Okay. We admit it. We were wrong. We thought that there would be a veritable rush on Congress the minute the Grokster decision was handed down to codify around the margins of ruling. We thought that Congress would feel it necessary to get laws on the books pronto to codify how content owners get paid in a free-wheeling P2P world, how those elusive, but well known "bad-actors" get punished and how innovation and technology can continue to flourish within any sort of newly created statutory structure.
We also thought that the RIAA and MPAA would pull an Induce Act and be the first to write a draft that would be so extreme that any compromise would be decidedly tilted in the favor of the entertainment industry.
Yet, the congressional silence has been deafening since last month's ruling.
The CNET piece notes:
Justice Stephen Breyer in his concurring opinion on the MGM v. Grokster case noted that "the legislative option remains available." But so far, members of Congress have applauded the court's unanimous opinion and indicated they plan to leave rule-making to the lower courts for now.
And that's the way it should be, said Don Verrilli, who argued the high court case on behalf of the entertainment industry.
"This is not the time for intervention by Congress," Verrilli said, because the Supreme Court set a "common sense standard" that gives the lower courts sufficient fodder to tackle illicit behavior. "I think (the) court has done a good job in striking the balance with the standard of inducement that it has set forth here."
Somewhat ironically, it's the EFF that is now pushing for legislation.
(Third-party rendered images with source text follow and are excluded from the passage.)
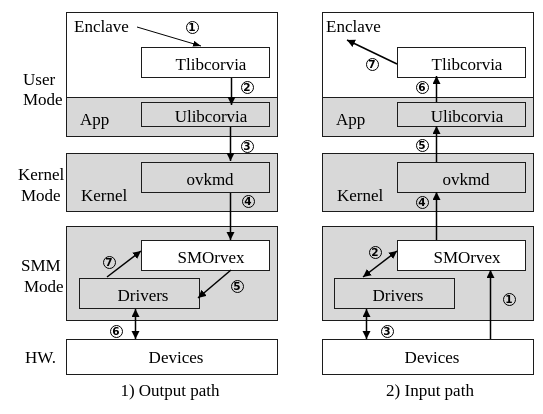
<!DOCTYPE html>
<html lang="en">
<head>
<meta charset="utf-8">
<title>Output and input paths</title>
<style>
:root { --ink: #000; --line: #1c1c1c; --shade: #d8d8d8; --paper: #fff; }
* { box-sizing: border-box; margin: 0; }
html, body { width: 543px; height: 414px; overflow: hidden; background: var(--paper); }
body { position: relative; color: var(--ink); font: 17px/20px "Liberation Serif", "Times New Roman", serif; }

.mode { position: absolute; white-space: nowrap; line-height: 21px; }
.mode span { display: block; }
.mode-user { left: 23px; top: 70px; line-height: 20px; }
.mode-kernel { left: 18px; top: 164px; }
.mode-kernel span + span { padding-left: 3px; }
.mode-smm { left: 21px; top: 255px; }
.mode-smm span + span { padding-left: 3px; }
.mode-hw { left: 25px; top: 347px; }

.path { position: absolute; top: 0; width: 212px; height: 414px; }
.path-output { left: 66px; }
.path-input { left: 322px; }
.layer, .node, .layer-name, .caption { position: absolute; white-space: nowrap; }
.layer { left: 0; width: 212px; border: 1px solid var(--line); background: var(--shade); }
.layer.enclave { top: 12px; height: 86px; background: var(--paper); }
.layer.app { top: 97px; height: 40px; }
.layer.kernel { top: 153px; height: 59px; }
.layer.smm { top: 226px; height: 95px; }
.layer.devices { top: 339px; height: 36px; background: var(--paper); padding: 2px 0 0 8px; }
.node { left: 75px; width: 129px; height: 31px; padding: 4px 0 0 11px; border: 1px solid var(--line); background: var(--paper); }
.node, .layer.devices { display: flex; align-items: center; justify-content: center; }
.node.trusted { top: 47px; }
.node.untrusted { top: 102px; height: 25px; background: var(--shade); }
.node.module { top: 162px; background: var(--shade); padding-left: 9px; }
.node.monitor { top: 240px; }
.node.drivers { top: 278px; left: 13px; width: 121px; background: var(--shade); padding-left: 7px; }
.path-input .drivers { left: 12px; }
.name-enclave { left: 8px; top: 17px; }
.path-input .name-enclave { left: 4px; }
.name-app { left: 14px; top: 110px; }
.name-kernel { left: 15px; top: 186px; }
.caption { left: 0; width: 208px; top: 381px; text-align: center; }
.path-input .caption { width: 216px; }

.arrows { position: absolute; left: 0; top: 0; }
.arrows line { stroke: var(--ink); stroke-width: 1.5; marker-end: url(#head); }
.arrows .both { marker-start: url(#head); }
.arrows .fine { stroke-width: 1; marker-end: url(#fine-head); }
.step { position: absolute; width: 13px; height: 13px; margin: -6.5px 0 0 -6.5px; border: 1.3px solid var(--ink); border-radius: 50%; font: bold 10.5px/10.4px "DejaVu Sans", sans-serif; text-align: center; }
</style>
</head>
<body>
<div class="mode mode-user"><span>User</span><span>Mode</span></div>
<div class="mode mode-kernel"><span>Kernel</span><span>Mode</span></div>
<div class="mode mode-smm"><span>SMM</span><span>Mode</span></div>
<div class="mode mode-hw">HW.</div>

<section class="path path-output">
  <div class="layer enclave"></div>
  <div class="layer app"></div>
  <div class="layer kernel"></div>
  <div class="layer smm"></div>
  <div class="layer devices">Devices</div>
  <div class="layer-name name-enclave">Enclave</div>
  <div class="layer-name name-app">App</div>
  <div class="layer-name name-kernel">Kernel</div>
  <div class="node trusted">Tlibcorvia</div>
  <div class="node untrusted">Ulibcorvia</div>
  <div class="node module">ovkmd</div>
  <div class="node monitor">SMOrvex</div>
  <div class="node drivers">Drivers</div>
  <p class="caption">1) Output path</p>
</section>

<section class="path path-input">
  <div class="layer enclave"></div>
  <div class="layer app"></div>
  <div class="layer kernel"></div>
  <div class="layer smm"></div>
  <div class="layer devices">Devices</div>
  <div class="layer-name name-enclave">Enclave</div>
  <div class="layer-name name-app">App</div>
  <div class="layer-name name-kernel">Kernel</div>
  <div class="node trusted">Tlibcorvia</div>
  <div class="node untrusted">Ulibcorvia</div>
  <div class="node module">ovkmd</div>
  <div class="node monitor">SMOrvex</div>
  <div class="node drivers">Drivers</div>
  <p class="caption">2) Input path</p>
</section>

<svg class="arrows" width="543" height="414" viewBox="0 0 543 414" aria-hidden="true">
  <defs>
    <marker id="head" markerUnits="userSpaceOnUse" markerWidth="9" markerHeight="9" refX="8" refY="4" orient="auto-start-reverse"><polygon points="0,0 8,4 0,8"/></marker>
    <marker id="fine-head" markerUnits="userSpaceOnUse" markerWidth="9" markerHeight="6" refX="8" refY="3" orient="auto"><polygon points="0,0 8,3 0,6"/></marker>
  </defs>
  <g class="output-arrows">
    <line class="fine" x1="137" y1="27" x2="201" y2="46"/>
    <line x1="231.5" y1="78" x2="231.5" y2="105"/>
    <line x1="230.5" y1="127" x2="230.5" y2="161"/>
    <line x1="230.5" y1="193" x2="230.5" y2="240"/>
    <line x1="231" y1="270" x2="198" y2="298"/>
    <line class="both" x1="135.5" y1="309" x2="135.5" y2="339"/>
    <line x1="107" y1="277" x2="141" y2="251"/>
  </g>
  <g class="input-arrows">
    <line x1="490.5" y1="339" x2="490.5" y2="270"/>
    <line class="both" x1="363" y1="277" x2="397" y2="251"/>
    <line class="both" x1="366.5" y1="309" x2="366.5" y2="339"/>
    <line x1="436.5" y1="240" x2="436.5" y2="192"/>
    <line x1="436.5" y1="162" x2="436.5" y2="126"/>
    <line x1="436.5" y1="102" x2="436.5" y2="76"/>
    <line x1="397" y1="64" x2="347" y2="40"/>
  </g>
</svg>

<div class="output-steps">
  <span class="step" style="left:192px;top:27px">1</span>
  <span class="step" style="left:247px;top:87px">2</span>
  <span class="step" style="left:247px;top:146px">3</span>
  <span class="step" style="left:248px;top:201px">4</span>
  <span class="step" style="left:237px;top:286px">5</span>
  <span class="step" style="left:116px;top:331px">6</span>
  <span class="step" style="left:109px;top:262px">7</span>
</div>
<div class="input-steps">
  <span class="step" style="left:509px;top:299px">1</span>
  <span class="step" style="left:375px;top:252px">2</span>
  <span class="step" style="left:387px;top:331px">3</span>
  <span class="step" style="left:422px;top:202px">4</span>
  <span class="step" style="left:422px;top:145px">5</span>
  <span class="step" style="left:422px;top:87px">6</span>
  <span class="step" style="left:372px;top:64px">7</span>
</div>
</body>
</html>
CNET's Ann Broache paraphrases their suggested approaches as conveyed by the attorney Fred van Lohmann:
First, Congress should implement a "collective licensing" system for peer-to-peer file sharing, wherein users would pay a "reasonable fee," which would in turn be passed on to the copyright holders. Second, lawmakers should scrap the idea of statutory damages--that is, money awarded to copyright owners because of provisions in the law--but leave open the option of awarding actual damages and injunctions through the court action.
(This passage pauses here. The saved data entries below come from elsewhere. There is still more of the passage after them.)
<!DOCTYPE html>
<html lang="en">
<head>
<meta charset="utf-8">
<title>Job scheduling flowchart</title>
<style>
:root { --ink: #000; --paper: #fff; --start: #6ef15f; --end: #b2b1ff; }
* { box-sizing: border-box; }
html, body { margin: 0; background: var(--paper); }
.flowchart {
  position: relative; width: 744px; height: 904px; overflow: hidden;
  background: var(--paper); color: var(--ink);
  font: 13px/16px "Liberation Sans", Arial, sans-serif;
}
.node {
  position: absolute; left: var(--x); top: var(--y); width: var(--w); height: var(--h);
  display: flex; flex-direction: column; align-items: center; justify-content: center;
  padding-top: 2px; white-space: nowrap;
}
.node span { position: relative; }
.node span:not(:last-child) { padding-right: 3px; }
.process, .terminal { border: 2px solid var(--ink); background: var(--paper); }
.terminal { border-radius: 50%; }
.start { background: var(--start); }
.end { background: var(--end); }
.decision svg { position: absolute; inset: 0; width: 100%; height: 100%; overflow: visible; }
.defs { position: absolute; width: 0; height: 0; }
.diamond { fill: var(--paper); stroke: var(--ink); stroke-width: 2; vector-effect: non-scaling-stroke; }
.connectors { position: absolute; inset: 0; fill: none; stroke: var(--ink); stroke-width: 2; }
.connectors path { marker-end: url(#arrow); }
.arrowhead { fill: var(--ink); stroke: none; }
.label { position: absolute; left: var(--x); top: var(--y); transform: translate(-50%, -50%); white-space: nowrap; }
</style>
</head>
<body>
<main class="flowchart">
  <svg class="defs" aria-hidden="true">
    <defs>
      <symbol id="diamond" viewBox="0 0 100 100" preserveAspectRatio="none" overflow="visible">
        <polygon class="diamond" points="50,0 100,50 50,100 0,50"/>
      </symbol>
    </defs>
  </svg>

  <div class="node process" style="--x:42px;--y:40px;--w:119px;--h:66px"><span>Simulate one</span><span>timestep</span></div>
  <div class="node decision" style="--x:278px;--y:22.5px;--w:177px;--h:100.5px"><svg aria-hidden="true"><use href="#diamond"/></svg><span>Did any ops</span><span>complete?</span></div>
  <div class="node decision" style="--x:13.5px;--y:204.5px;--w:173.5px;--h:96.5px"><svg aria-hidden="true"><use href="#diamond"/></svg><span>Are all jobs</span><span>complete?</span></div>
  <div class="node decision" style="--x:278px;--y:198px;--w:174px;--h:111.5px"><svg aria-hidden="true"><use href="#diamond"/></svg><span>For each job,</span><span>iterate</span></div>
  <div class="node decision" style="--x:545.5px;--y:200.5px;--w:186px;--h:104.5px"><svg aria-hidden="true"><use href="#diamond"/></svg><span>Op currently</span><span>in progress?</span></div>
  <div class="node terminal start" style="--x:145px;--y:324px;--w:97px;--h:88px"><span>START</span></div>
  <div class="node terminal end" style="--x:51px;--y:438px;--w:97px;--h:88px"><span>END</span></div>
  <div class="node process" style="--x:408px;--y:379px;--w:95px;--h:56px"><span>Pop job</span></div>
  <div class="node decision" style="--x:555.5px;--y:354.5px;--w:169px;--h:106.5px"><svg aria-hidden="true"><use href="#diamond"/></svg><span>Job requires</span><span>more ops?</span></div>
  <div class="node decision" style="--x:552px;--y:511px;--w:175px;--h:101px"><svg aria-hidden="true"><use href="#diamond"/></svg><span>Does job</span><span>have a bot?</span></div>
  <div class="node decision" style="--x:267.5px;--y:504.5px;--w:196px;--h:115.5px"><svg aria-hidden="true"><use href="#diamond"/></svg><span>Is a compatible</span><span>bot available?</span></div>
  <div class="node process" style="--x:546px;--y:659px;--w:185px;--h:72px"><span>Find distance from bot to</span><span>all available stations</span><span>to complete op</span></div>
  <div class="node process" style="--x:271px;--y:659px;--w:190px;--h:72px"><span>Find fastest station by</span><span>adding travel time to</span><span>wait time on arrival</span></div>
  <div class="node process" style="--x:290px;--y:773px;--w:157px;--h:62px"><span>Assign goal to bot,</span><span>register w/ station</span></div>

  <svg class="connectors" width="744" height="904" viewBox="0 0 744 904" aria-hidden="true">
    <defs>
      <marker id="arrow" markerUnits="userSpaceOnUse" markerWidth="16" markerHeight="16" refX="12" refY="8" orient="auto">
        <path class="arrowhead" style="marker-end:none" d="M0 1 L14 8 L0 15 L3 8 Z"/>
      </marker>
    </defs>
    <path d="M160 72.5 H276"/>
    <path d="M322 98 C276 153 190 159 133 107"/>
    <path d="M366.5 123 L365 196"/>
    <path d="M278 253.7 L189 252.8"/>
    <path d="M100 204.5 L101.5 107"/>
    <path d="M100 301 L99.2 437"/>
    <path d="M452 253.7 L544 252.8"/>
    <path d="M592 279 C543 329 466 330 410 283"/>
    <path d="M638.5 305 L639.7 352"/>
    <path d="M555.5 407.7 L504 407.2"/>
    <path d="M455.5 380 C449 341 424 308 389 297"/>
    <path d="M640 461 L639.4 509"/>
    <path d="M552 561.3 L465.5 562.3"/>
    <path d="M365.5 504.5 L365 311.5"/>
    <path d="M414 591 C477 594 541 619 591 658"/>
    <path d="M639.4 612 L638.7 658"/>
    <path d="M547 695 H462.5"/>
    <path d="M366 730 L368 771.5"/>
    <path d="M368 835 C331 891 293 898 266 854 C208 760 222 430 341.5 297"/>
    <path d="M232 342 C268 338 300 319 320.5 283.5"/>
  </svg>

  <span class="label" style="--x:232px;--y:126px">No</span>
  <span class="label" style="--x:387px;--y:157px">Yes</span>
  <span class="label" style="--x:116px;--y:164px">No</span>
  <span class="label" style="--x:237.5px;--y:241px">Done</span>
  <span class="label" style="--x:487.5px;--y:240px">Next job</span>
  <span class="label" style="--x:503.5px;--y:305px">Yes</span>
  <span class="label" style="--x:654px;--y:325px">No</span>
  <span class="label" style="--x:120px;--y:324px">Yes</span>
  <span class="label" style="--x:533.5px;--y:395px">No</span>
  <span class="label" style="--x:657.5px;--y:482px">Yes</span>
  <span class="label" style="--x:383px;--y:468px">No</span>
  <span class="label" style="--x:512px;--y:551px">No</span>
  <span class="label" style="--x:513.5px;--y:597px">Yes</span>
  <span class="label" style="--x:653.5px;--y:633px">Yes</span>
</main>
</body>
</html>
InternetNews also quotes Lohmann giving the bottom line on why Hollywood and the tech world need to come together to reach a compromise outside of the lower court process:
"Congress needs to clear the way for collective licensing of P2P file sharing, allowing P2P users to pay a reasonable fee to 'get legit,'" von Lohmann said. "Today, one in five American Internet users are downloading from P2P networks, despite more than 12,000 lawsuits filed by the entertainment industry. More lawsuits will not resolve the P2P dilemma."
Corante's Alex Wexelblatt responds to Lohmann's legislative siren:
Von Lohmann seems to want Congress to legislate a new "bright line" that would clearly establish clear protection for inventors and innovators. An admirable goal, but considering how godawful most of the IP-related legislation emerging from Congress has been in the past 10 years I'd class this as a foolish wish. Congress doesn't seem inclined to act in any case, which means we're likely going to have to go back to a series of lower-court cases and appeals to try and establish what Grokster's "intention" standard means. Even if we got a bright line, that doesn't mean it would necessarily be a better or more sensible situation
What's a little surprising to us is that EFF has so aggressively moved from representing the Groksters and StreamCasts of the world to speaking in the name of the Apples and the Microsofts. It's perhaps a wise political move by EFF, but why are they filling the industry void on post decision comment?